A lottery is a gambling game in which people pay a small amount to have a chance to win a much larger sum of money. Some governments outlaw lotteries, while others endorse them and organize state-sponsored games. Lottery profits are used to fund a wide range of government services, and sin taxes and income tax on winnings contribute significantly to the overall budget. While there is no doubt that lotteries provide a useful source of revenue, the question remains whether states should be in the business of promoting gambling, which has disproportionately negative consequences for poor people and problem gamblers.

Historically, state-sponsored lotteries have evolved in parallel ways: the government legitimises its own monopoly; sets up an agency to run it (rather than licensing a private firm in return for a percentage of profits); starts operations with a modest number of relatively simple games; and then, driven by the need for increased revenues, progressively expands both the number of games and the degree of complexity. The result is an increasing emphasis on the marketing of lotteries.

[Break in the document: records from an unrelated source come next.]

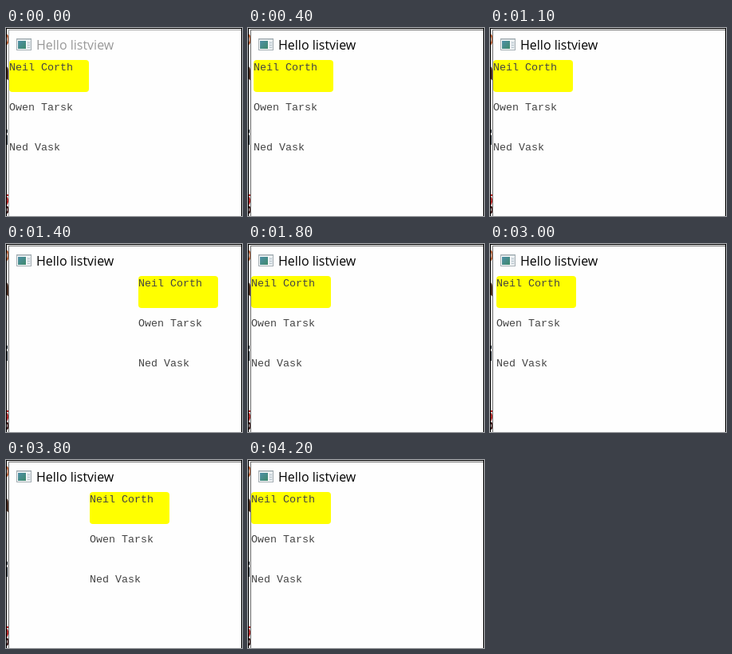
Animation, 296 px wide and 235 px high, one loop 4.9 s. Source, as an HTML page:

```html
<!DOCTYPE html>
<html lang="en">
<head>
<meta charset="utf-8">
<title>Hello listview</title>
<style>
  html, body { margin: 0; width: 100%; height: 100%; overflow: hidden; background: #fff; }
  svg { display: block; width: 296px; height: 235px; }
  .title { font: 16px "Open Sans", "Noto Sans", sans-serif; }
  .item { font: 13.33px "Liberation Mono", "Courier New", monospace; fill: #444; }
  .crisp { shape-rendering: crispEdges; }
</style>
</head>
<body>
<svg viewBox="0 0 296 235">
  <defs>
    <linearGradient id="pane" x2="1" y2="1">
      <stop offset="0" stop-color="#4f8fa8"/>
      <stop offset="1" stop-color="#3f8a6c"/>
    </linearGradient>
  </defs>
  <rect width="296" height="235" fill="#fff"/>
  <rect id="shade" class="crisp" x="1" y="1" width="294" height="234"/>
  <g fill="none" stroke-width="2">
    <path d="M0 8Q3 10 3 14T0 21" stroke="#b4582c"/>
    <path d="M0 49Q2 50 2 54V63L4 65" stroke="#4a2c20"/>
    <path d="M1 127V131M1 134V146" stroke="#1c2834"/>
    <path d="M0 209H4M0 211Q3 213 2 217T0 221" stroke="#b41c1c"/>
    <path d="M0 223Q3 224 3 227T0 232" stroke="#381010"/>
  </g>
  <g class="crisp">
    <path d="M0.5 235V0.5H295.5V235" fill="none" stroke="#000"/>
    <rect x="3" y="2" width="292" height="233" fill="#fefefe"/>
    <path id="edge" d="M3.5 235V2.5H295" fill="none"/>
  </g>
  <g class="crisp">
    <rect x="13.5" y="13.5" width="18" height="14" fill="#fff" stroke="#a3adb2"/>
    <path d="M14 14h17v1h-17z" fill="#c3cdd1"/>
    <path d="M15 16h10v10h-10z" fill="url(#pane)"/>
    <path d="M26 16h5v10h-5z" fill="#e2e8ec"/>
    <path d="M27 18.5h3M27 21.5h3M27 24.5h3" stroke="#b9c6cd"/>
  </g>
  <text id="title" class="title" x="38" y="27">Hello listview</text>
  <g id="list">
    <rect x="4" y="40" width="100" height="40" rx="4" fill="#ff0"/>
    <text class="item" x="4" y="53">Neil Corth</text>
    <text class="item" x="4" y="103">Owen Tarsk</text>
    <text class="item" x="4" y="153">Ned Vask</text>
  </g>
</svg>
<script>
const LOOP = 4900, STEP = 100, REBOUND = 400;

// Each drag lists [time, offset]; the last point is the release.
const drags = [
  [[399, 0], [400, 3], [500, 28], [600, 62], [700, 90], [740, 94]],
  [[1100, 0], [1200, 34], [1300, 112], [1400, 162], [1418, 162]],
  [[2900, 0], [3000, 4], [3100, 20], [3200, 44], [3300, 68], [3400, 86],
   [3500, 95], [3800, 101]]
];

const $ = id => document.getElementById(id);

function along(points, t) {
  const i = points.findIndex(p => p[0] >= t);
  if (i < 1) return points[0][1];
  const [t0, x0] = points[i - 1], [t1, x1] = points[i];
  return x0 + (x1 - x0) * (t - t0) / (t1 - t0);
}

// Accelerate over the first half of the way, then settle exponentially.
function rebound(peak, t) {
  const first = REBOUND / 4;
  if (t < first) return peak * (1 - 0.5 * (t / first) ** 2);
  if (t >= REBOUND) return 0;
  return peak / 2 * 2 ** (-10 * (t - first) / (REBOUND - first));
}

function offset(t) {
  const drag = drags.filter(d => t >= d[0][0]).pop();
  if (!drag) return 0;
  const [release, peak] = drag[drag.length - 1];
  return Math.round(t <= release ? along(drag, t) : rebound(peak, t - release));
}

function draw(time) {
  const t = Math.floor((time % LOOP) / STEP) * STEP;
  const active = t >= 400;
  $("title").setAttribute("fill", active ? "#000" : "#999");
  $("edge").setAttribute("stroke", active ? "#777" : "#aaa");
  $("shade").setAttribute("fill", active ? "#e8e8e8" : "#f0f0f0");
  $("list").setAttribute("transform", `translate(${offset(t)} 0)`);
}

const start = performance.now();
function tick() {
  draw(performance.now() - start);
  requestAnimationFrame(tick);
}
tick();
</script>
</body>
</html>
```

Despite the fact that most players know that they won’t win, they keep buying tickets, spending billions of dollars a year. Rather than wasting this money, it could be better spent on building an emergency savings account or paying down credit card debt. However, this is a difficult thing to do when the lure of the lottery has become so pervasive. The story begins with a simple rural scene in which an elderly man quotes a traditional rhyme: “Lottery in June/Corn will be heavy soon.” People are gathering stones for a lottery drawing.